Just the three runners lining up for Saturday's King George VI & Queen Elizabeth Stakes at Ascot underlines just how select Europe's middle-distance elite are.
Anthony Van Dyck’s late defection on Friday evening makes it the smallest King George field ever.
However, that one of them is Enable will still supply enough fascination for many as the superstar mare tries to become the first triple-winner of British racing's traditional midsummer highlight.
Her jockey Frankie Dettori will try to equal Lester Piggott's seven King George victories and his tactical battle against a pair of Aidan O'Brien opponents adds a layer of intrigue.
Nevertheless the concentration of top-class horses in so few hands is underlined by such a small turnout.
Not only that but what might have been Enable’s biggest threat, her old rival Magical, has been diverted by the Ballydoyle team to Sunday’s Tattersalls Gold Cup at the Curragh.
Magical looks to face a straightforward task against a handful of opponents including her stable companion Armory, the sole three-year-old to avail of the rescheduled €250,000 race being open to the classic generation in this unque year.
This weekend's biggest Group One field is actually in Germany where Joseph O'Brien's progressive four-year-old Patrick Sarsfield has a first start at the top level on Sunday.
That is in the Grosser Preis Bayerisches Zuchtrennen over a mile and a quarter, due off at 2.20 Irish-time.
O'Brien has engaged local jockey Adrie De Vries to ride the Meld Stakes winner whose half dozen rivals include the Godolphin pair Barney Roy and Spotify.
If the overall picture smacks of a tiny cadre of top-class middle-distance talent in the possession of an even tinier number of owners, spread too thinly on too many opportunities, there is still no disputing the King George’s position at centre-stage.
Some of her more mawkish press might be offputting but over three seasons Enable has proved herself a truly top-class talent possessed too of remarkable durability.
The ultimate goal of her fifth season in training is a record third Arc victory in Paris in October. But before she can complete a unique King George hat-trick, eclipsing both Dahlia and Swain who also won it twice.
On official ratings Enable has half a stone in hand and is widely expected to step up for her comeback run at Sandown when shading the race-fit Japan as they chased home Gahaiyyath.
Whatever the numerical aspect there’s little arguing with the quality of a race that also includes last year’s pace-forcing Irish Derby winner, Sovereign.
These are the type of older horses the King George is designed to attract and how the Ballydoyle team deploys them to best effect will be fascinating.

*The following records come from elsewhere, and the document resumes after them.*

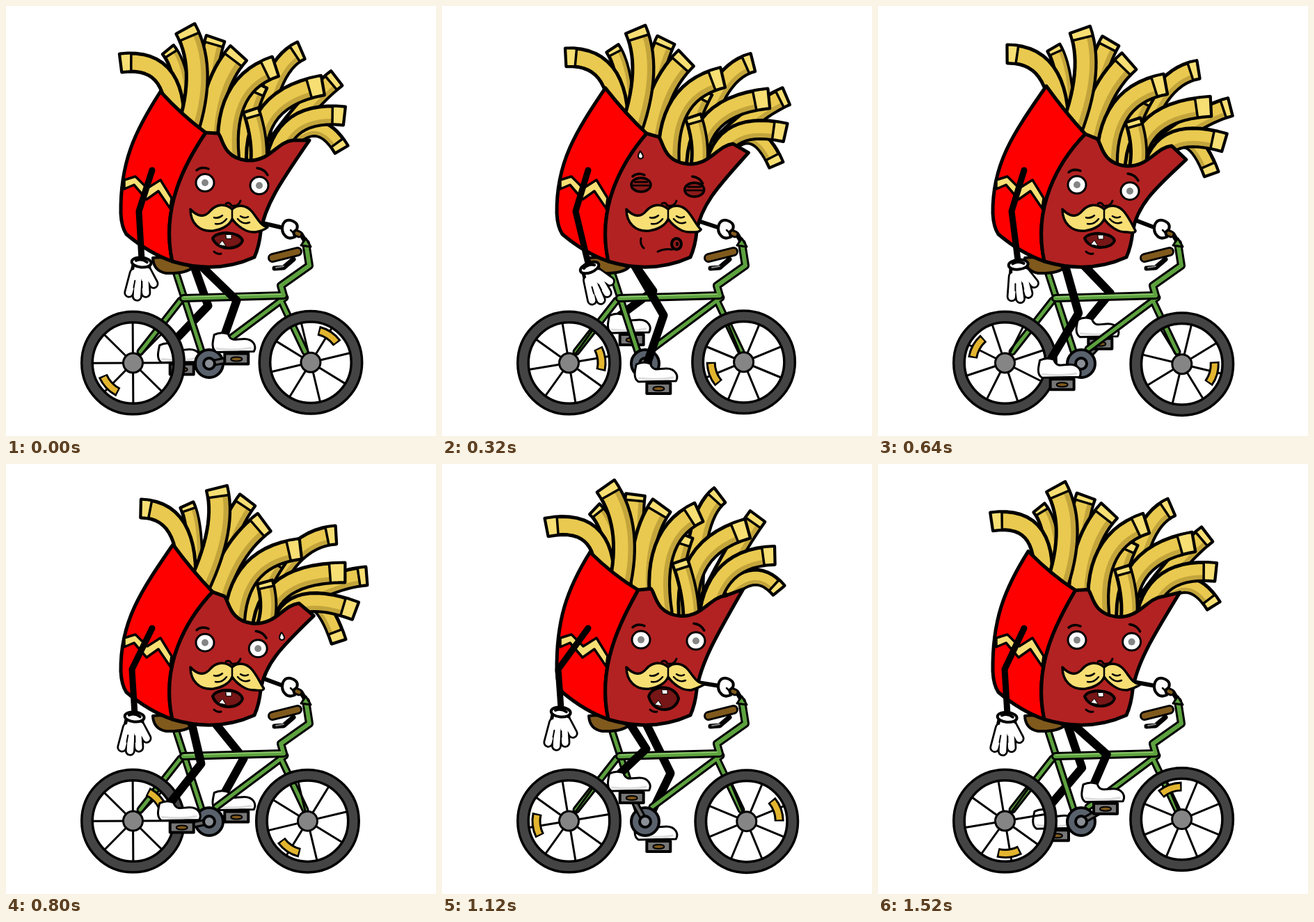
Recreate the animation shown at these times as an HTML page with a canvas. Size 618 by 618 pixels, loop 1600 ms.

```html
<!DOCTYPE html>
<html lang="en">
<head>
<meta charset="utf-8">
<title>Fries on a bike</title>
<style>
html, body { margin: 0; width: 100%; height: 100%; overflow: hidden; background: #fff; }
canvas { display: block; }
</style>
</head>
<body>
<canvas id="stage" width="618" height="618"></canvas>
<script>
const c = document.getElementById('stage').getContext('2d');
const LOOP = 1600, STEP = 80, TAU = Math.PI * 2;
const INK = '#000', GREEN = '#5da23f', BROWN = '#80591c', RED = '#f00', DARK_RED = '#b22222';
const YELLOW = '#e9c94f', PALE = '#f7df74', SHADE = '#c3a53c';

// Key poses, joined by a smooth closed curve
const KEYS = [0, 160, 480, 800, 960, 1280, 1520];
const LEAN = [0, 6, 18, 18, 5, -19, -6];
const SWAY = [0, .55, .35, 1, .13, -.85, -.05];
const WRIST = [195, 203, 213, 185, 172, 174, 186];
const MOUTH = [10, 8, 8, 11, 13, 15, 10];

function pose(values, t) {
  const n = KEYS.length;
  const x = k => KEYS[(k + n) % n] + LOOP * Math.floor(k / n);
  const y = k => values[(k + n) % n];
  const slope = k => (y(k + 1) - y(k - 1)) / (x(k + 1) - x(k - 1));
  let i = n - 1;
  while (KEYS[i] > t) i--;
  const h = x(i + 1) - x(i), u = (t - x(i)) / h, v = 1 - u;
  return v * v * (1 + 2 * u) * y(i) + u * u * (3 - 2 * u) * y(i + 1)
    + h * u * v * (v * slope(i) - u * slope(i + 1));
}

function shape(d, fill, width = 4, ink = INK) {
  const p = new Path2D(d);
  if (fill) { c.fillStyle = fill; c.fill(p); }
  if (width) { c.lineWidth = width; c.strokeStyle = ink; c.stroke(p); }
}
const line = (d, width = 4, ink = INK) => shape(d, null, width, ink);

function tube(d, color, width, edge = 3) {
  line(d, width + edge * 2);
  line(d, width, color);
}

function oval(x, y, rx, ry, fill, width = 3) {
  c.beginPath();
  c.ellipse(x, y, rx, ry, 0, 0, TAU);
  if (fill) { c.fillStyle = fill; c.fill(); }
  if (width) { c.lineWidth = width; c.strokeStyle = INK; c.stroke(); }
}

function at(x, y, angle, paint) {
  c.save();
  c.translate(x, y);
  c.rotate(angle);
  paint();
  c.restore();
}

// Back to front: base, bend, tip, tip travel at full sway, width
const FRIES = [
  [256, 165, 255, 90, 233, 63, 27, -4, 20],
  [282, 175, 288, 85, 301, 47, 46, 5, 27],
  [366, 190, 378, 84, 424, 64, 50, 38, 26],
  [412, 190, 452, 155, 482, 206, -4, 49, 21],
  [385, 205, 436, 134, 475, 104, 43, 57, 26],
  [243, 165, 243, 72, 165, 82, 29, -18, 26],
  [292, 195, 294, 112, 334, 68, 37, 16, 31],
  [263, 172, 288, 88, 258, 33, 45, 2, 30],
  [343, 232, 334, 170, 362, 112, 30, 20, 28],
  [320, 218, 310, 112, 387, 87, 36, 35, 29],
  [386, 228, 398, 148, 486, 158, 16, 53, 26],
  [360, 232, 352, 132, 455, 114, 32, 42, 28],
  [362, 232, 367, 195, 352, 150, 20, 20, 22]
];

function fry([bx, by, cx, cy, tx, ty, dx, dy, w], lean, sway) {
  const curled = tx < cx - 50;
  bx += lean * (.45 + Math.max(0, 290 - bx) * .01);
  by += lean * .35;
  cx += lean * .25 + sway * dx * .55;
  cy += lean * .15 + sway * dy * .5;
  tx += sway * dx;
  ty += sway * dy;
  const side = (u, off) => {
    const v = 1 - u;
    const gx = v * (cx - bx) + u * (tx - cx), gy = v * (cy - by) + u * (ty - cy);
    const k = off * w / Math.hypot(gx, gy);
    return [v * v * bx + 2 * u * v * cx + u * u * tx - gy * k,
            v * v * by + 2 * u * v * cy + u * u * ty + gx * k];
  };
  const band = (from, to, a, b) => {
    const left = [], right = [];
    for (let i = 0; i <= 14; i++) {
      const u = from + (to - from) * i / 14;
      left.push(side(u, a));
      right.unshift(side(u, b));
    }
    return 'M' + [...left, ...right].join('L') + 'Z';
  };
  shape(band(0, 1, -.5, .5), YELLOW, 5);
  if (!curled) shape(band(0, .9, .2, .44), SHADE, 0);
  shape(band(.9, 1, -.5, .5), PALE, 3.5);
}

function wheel(x, y, angle) {
  at(x, y, angle, () => {
    for (let i = 0; i < 8; i++) {
      const a = i * TAU / 8 - .04;
      line(`M0 0L${58 * Math.cos(a)} ${58 * Math.sin(a)}`, 3);
    }
    c.lineCap = 'butt';
    for (const [spread, width, ink] of [[.35, 14, INK], [.3, 8, '#e3b52f']]) {
      c.beginPath();
      c.arc(0, 0, 47, -spread, spread);
      c.lineWidth = width;
      c.strokeStyle = ink;
      c.stroke();
    }
    c.lineCap = 'round';
  });
  oval(x, y, 66, 66, null, 19);
  c.strokeStyle = '#444';
  c.lineWidth = 12;
  c.stroke();
  oval(x, y, 14, 14, '#858585');
}

function frame() {
  tube('M251 423L193 497M244 382L281 496M401 419L302 493M394 421L430 497', GREEN, 5);
  tube('M255 420L399 416L395 402L436 373L431 341', GREEN, 6);
  line('M256 418L395 414', 2, '#8ac569');
  tube('M383 362L419 353', BROWN, 8);
  line('M386 377L399 376L413 364', 7);
  line('M388 376L399 374', 2, '#888');
  line('M412 322L424 328L433 343', 7);
  tube('M411 324L421 328', BROWN, 5);
  shape('M424 344L431 334L438 346Z', GREEN, 3);
  shape('M211 362Q238 358 268 376Q258 385 230 384Q212 381 211 362Z', BROWN);
}

function crank(angle) {
  const x = 292 + 40 * Math.cos(angle), y = 514 + 40 * Math.sin(angle);
  tube(`M292 514L${x} ${y}`, '#666', 4);
  return [x, y];
}

function leg(hip, angle, [x, y], shift) {
  const kx = 306 + shift + 26 * Math.cos(angle), ky = 427 + 20 * Math.sin(angle);
  line(`M${hip} 374L${kx} ${ky}L${x - 17} ${y - 34}`, 12);
  at(x, y, 0, () => {
    shape('M-17 -7H17V8H-17Z', '#777', 4);
    oval(0, 1, 8, 3, BROWN, 2);
    shape('M-32 -34Q-22 -39 -12 -35C-8 -23 0 -28 11 -28C25 -28 29 -17 25 -10L-29 -9C-37 -14 -34 -25 -32 -34Z', '#fff', 3);
    line('M-28 -14Q0 -11 20 -15', 3, '#ddd');
  });
}

function box(lean) {
  const tl = [222 + lean, 123 - lean * .4];
  const tf = [287 + lean * .55, 182 + lean * .1];
  const tr = [436 + lean * .35, 193 + lean * 1.4];
  const fold = 'C222 290 258 225 ' + tf;
  const rim = (x, y) => `${x + lean * .5} ${y + lean * .4} `;
  shape(`M${tl}C${185 + lean * .6} 180 164 225 165 298Q166 318 173 328Q205 355 239 367${fold}`
    + `Q${254 + lean * .8} ${158 - lean * .2} ${tl}Z`, RED, 5);
  shape('M170 250L186 245L203 262L222 250L238 276L236 291L219 266L202 278L184 257L170 263Z', PALE, 3.5);
  shape(`M${tf}L${rim(305, 183)}C${rim(312, 190)}${rim(311, 218)}${rim(346, 222)}`
    + `C${rim(380, 224)}${rim(388, 196)}${rim(412, 193)}L${tr}`
    + `C${397 + lean * .2} ${250 + lean * .5} 372 285 366 325Q364 345 357 361Q302 386 239 367${fold}Z`, DARK_RED, 5);
}

function face(lean, open, whistling) {
  const ly = 254 + lean * .15, rx = 364 - lean * .1, ry = 258 + lean * .4;
  for (const [x, y] of [[286, ly], [rx, ry]]) {
    if (whistling) {
      oval(x, y + 1, 14, 10, '#8c1a1a', 3.5);
      line(`M${x - 12} ${y + 2}H${x + 12}M${x - 9} ${y - 3}H${x + 9}`, 2.5);
    } else {
      oval(x, y, 13, 12.5, '#fff', 3);
      oval(x, y, 5, 5, '#858585', 0);
    }
  }
  const brow = whistling ? 7 : 0;
  line(`M274 ${ly - 18 + brow}Q281 ${ly - 24 + brow} 291 ${ly - 20 + brow}`
    + `M${rx - 3} ${ry - 25 + brow}Q${rx + 7} ${ry - 24 + brow} ${rx + 12} ${ry - 15 + brow}`, 3.5);

  if (whistling) {
    oval(337, 342, 7, 8, '#8c1a1a', 4);
    oval(338, 342, 2, 3, INK, 0);
    line('M310 353Q320 348 331 350M286 334Q284 342 290 348', 3);
  } else {
    const y = 337;
    shape(`M297 ${y - 3}C302 ${y - open * 1.4} 335 ${y - open * 1.4} 340 ${y}`
      + `C336 ${y + open * 1.4} 304 ${y + open * 1.6} 297 ${y - 3}Z`, '#761616', 4);
    shape(`M316 ${y - open * .85}h8v6h-7ZM306 ${y + open * .6}l5 -6l5 8Z`, '#fff', 1);
    line('M299 353Q303 357 309 356', 3);
  }

  line('M316 284Q321 281 324 287Q334 289 337 280', 3);
  shape('M325 292C315 283 302 285 294 294C286 304 276 304 265 292C265 312 278 325 298 323C312 321 322 314 325 306'
    + `C332 316 345 326 358 325Q370 ${323 + lean * .2} ${376 - lean * .3} ${318 + lean * .25}`
    + 'C366 316 362 306 354 296C345 285 332 285 325 292Z', PALE, 3.5);
  line('M325 292V305M301 313Q310 315 317 306M333 306Q341 315 350 311M299 304Q305 306 311 301M337 302Q343 306 348 303', 2.5);
}

function drop(x, y) {
  shape(`M${x} ${y - 6}Q${x + 8} ${y + 4} ${x} ${y + 5}Q${x - 6} ${y + 3} ${x} ${y - 6}Z`, '#fff', 2);
}

function sweat(t) {
  if (t >= 160 && t < 560) drop(292 - (t - 160) * .044, 203 + (t - 160) * .072);
  if (t >= 720 && t < 1040) drop(396 - (t - 800) * .02, 248 + (t - 800) * .06);
}

function nearArm(x) {
  const y = 362 + (x - 190) * .5, elbow = Math.min(192, x - 4);
  line(`M210 236L${elbow} 295L${x} ${y}`, 9);
  at(x, y, (5 - Math.max(0, x - 195) * 1.7) * Math.PI / 180, () => {
    const fingers = 'M-9 20L-14 49M-3 22L-2 53M6 20L10 47M9 16L20 33';
    line(fingers, 15);
    shape('M-11 6L11 6L15 26Q0 34 -14 29Z', '#fff', 5);
    line(fingers, 9.5, '#fff');
    line('M-7 31L-8 41M3 31L4 40', 2);
    oval(0, 4, 14, 7, '#fff', 4);
    line('M-8 2Q0 -2 8 3', 4);
  });
}

function farHand() {
  shape('M398 314Q402 305 412 309Q421 313 418 321L413 325L415 332Q406 336 401 330Q395 324 398 314Z', '#fff', 4);
  line('M409 322L413 326', 2.5);
}

function draw(t) {
  const lean = pose(LEAN, t), sway = pose(SWAY, t);
  const turn = t / LOOP * TAU;
  const near = turn - .19, far = near + Math.PI, roll = turn * 3;
  const whistling = t >= 160 && t < 640;

  c.fillStyle = '#fff';
  c.fillRect(0, 0, 618, 618);
  c.lineCap = c.lineJoin = 'round';

  leg(286 + 16 * Math.cos(far), far, crank(far), 10);
  frame();
  wheel(182.5, 513, roll + 2.39);
  wheel(435.7 + 2.3 * Math.cos(roll - .2), 512.7 + 2.3 * Math.sin(roll - .2), roll - .98);
  oval(292, 514, 20, 20, '#59616c', 4);
  const pedal = crank(near);
  oval(292, 514, 8, 8, '#8b8f96', 4);
  leg(274 + 7 * Math.cos(near), near, pedal, 0);

  line(`M360 ${310 - lean * .3}L399 319`, 6);
  farHand();
  for (const f of FRIES) fry(f, lean, sway);
  box(lean);
  face(lean, pose(MOUTH, t), whistling);
  sweat(t);
  nearArm(pose(WRIST, t));
}

function tick() {
  draw(Math.floor(performance.now() % LOOP / STEP) * STEP);
  requestAnimationFrame(tick);
}
tick();
</script>
</body>
</html>
```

The question of ‘team tactics’ has cropped up once again this season in relation to O’Brien, including last month’s St James’s Palace Stakes.
The Irishman has always insisted each of his horses runs on his merits but even Anthony Van Dyck’s defection might not persuade some to dismiss such matters in a context such as this.
Enable's trainer John Gosden has plainly been unhappy in the past with tactics used in Enable's races, most notably in the 2018 Breeders Cup Turf.
He has already predicted a “tactical cat and mouse game” but downplayed the likelihood of anything “sinister” as he put it.
“I don’t expect to see a repeat of a Group One run there on the Saturday of Royal Ascot,” Gosden said. “I would have thought that we’re all above all that now, I really would. If I’m concerned about that going into a race, that’s not a good thing.”
Both Gosden and O’Brien are pursuing a fifth King George success. Dettori is after a seventh victory. But the most important number of all could yet be a record third win for Enable.